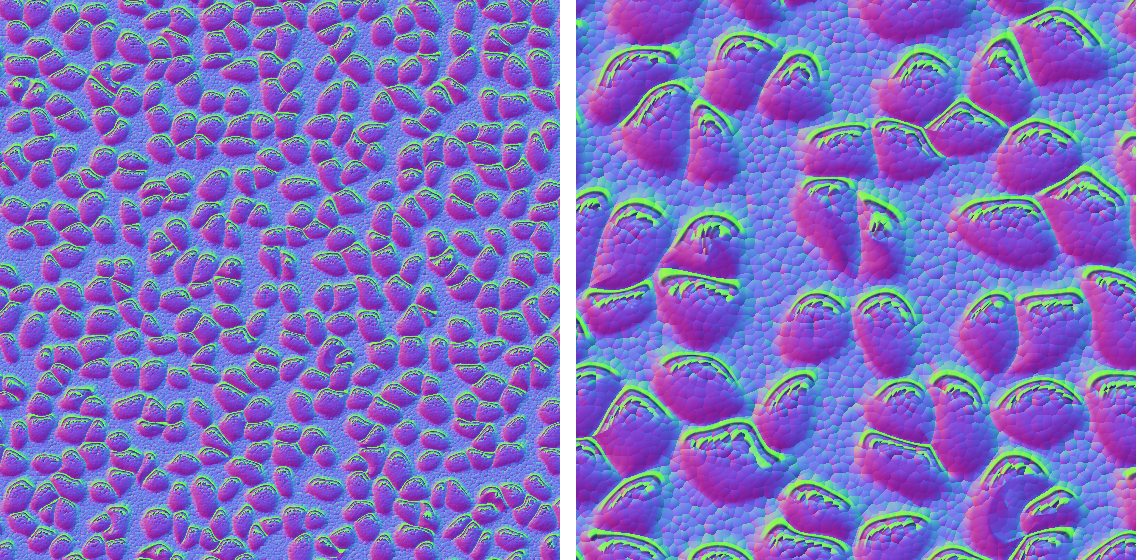
Left: the whole. Right: its middle third, enlarged.
Reproduce this texture map procedurally as a Shadertoy shader.

```glsl
vec2 hash2(vec2 p) {
    vec3 q = fract(p.xyx * vec3(0.1031, 0.1030, 0.0973));
    q += dot(q, q.yzx + 33.33);
    return fract((q.xx + q.yz) * q.zy);
}

// Cellular grit: slope of small domes around scattered points
vec2 gritSlope(vec2 p) {
    vec2 cell = floor(p), slope = vec2(0.0);
    float nearest = 9.0;
    for (int y = -1; y <= 1; y++)
    for (int x = -1; x <= 1; x++) {
        vec2 id = cell + vec2(x, y);
        vec2 away = p - id - hash2(id + 71.0);
        float d = dot(away, away);
        if (d < nearest) {
            nearest = d;
            slope = away * (0.5 + 1.3 * hash2(id + 19.0).x);
        }
    }
    return slope;
}

// Packed ovals: xy = outward direction, z = depth inside the rim
vec3 pebbles(vec2 p) {
    vec2 cell = floor(p), grad1 = vec2(0.0), grad2 = vec2(0.0);
    float e1 = 9.0, e2 = 9.0;
    for (int y = -1; y <= 1; y++)
    for (int x = -1; x <= 1; x++) {
        vec2 id = cell + vec2(x, y);
        vec2 shape = hash2(id + 43.0);
        vec2 away = p - id - 0.5 - 0.74 * (hash2(id) - 0.5);
        float angle = 3.1416 * hash2(id + 87.0).x;
        float c = cos(angle), s = sin(angle);
        mat2 turn = mat2(c, -s, s, c);
        float stretch = mix(1.05, 1.32, shape.x);
        vec2 radii = mix(0.41, 0.59, shape.y) * vec2(stretch, 1.0 / stretch);
        vec2 q = turn * away / radii;
        float e = length(q);
        vec2 grad = (q / radii) * turn / max(e, 0.001);
        if (e < e1) {
            e2 = e1; grad2 = grad1;
            e1 = e; grad1 = grad;
        } else if (e < e2) {
            e2 = e; grad2 = grad;
        }
    }
    // Blend the free rim with the contact line between neighbours
    float rim = 1.0 - e1, contact = 0.65 * (e2 - e1);
    float k = clamp(0.5 + (contact - rim) / 0.3, 0.0, 1.0);
    float depth = mix(contact, rim, k) - 0.15 * k * (1.0 - k);
    vec2 outward = mix(0.65 * (grad1 - grad2), grad1, k);
    return vec3(outward / max(length(outward), 0.001), depth);
}

void mainImage(out vec4 fragColor, in vec2 fragCoord) {
    vec2 uv = fragCoord / iResolution.y;
    vec2 grit = gritSlope(uv * 200.0);
    vec2 warp = sin(uv.yx * 97.0 + 2.0 * sin(uv * 61.0));
    vec3 stone = pebbles(uv * 20.0 + 0.05 * warp);
    vec2 outward = stone.xy;
    float depth = stone.z;
    float body = smoothstep(-0.06, 0.14, depth);
    float upward = smoothstep(-0.3, 0.8, outward.y);

    // Rounded flanks, with a soft skirt outside the rim
    float flank = 0.75 * (1.0 - smoothstep(0.0, 0.85, depth));
    flank *= smoothstep(-0.32, 0.03, depth);
    vec2 slope = outward * flank;
    slope.x *= outward.x > 0.0 ? 0.6 : 1.0;
    slope.y += 0.35 * max(outward.x, 0.0) * flank;
    slope.y *= mix(mix(0.5, 1.0, upward), 1.0, body);

    // Stones lean down, the ground leans slightly sideways
    slope += mix(vec2(0.12, 0.0), vec2(0.0, -0.47), body);

    // Grit is strongest on the upper face of each stone
    float rough = mix(0.5, mix(0.2, 0.75, upward), body);
    slope += grit * rough;

    // Terraces along the top rim
    float ledge = smoothstep(-0.07, 0.02, depth) * (1.0 - smoothstep(0.3, 0.58, depth));
    ledge *= smoothstep(0.3, 0.75, outward.y);
    float phase = 6.2832 * (depth * 4.0 + grit.x * 0.45 * smoothstep(0.05, 0.5, depth));
    slope.y += ledge * (2.3 * smoothstep(0.0, 0.8, sin(phase + 0.5)) - 0.2);
    float crease = ledge * smoothstep(0.4, 1.0, sin(phase - 1.3));

    // Encode the surface direction as colour
    vec3 normal = normalize(vec3(slope, 1.0));
    vec3 color = vec3(0.5 - 0.5 * normal.x, 0.5 + 0.5 * normal.y, 0.93 * normal.z);
    color *= 1.0 - 0.45 * crease;
    fragColor = vec4(color, 1.0);
}
```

****************************************

Looking at the data above, say how many lines contain the word "direction", with no added words.

__Result of this task__
2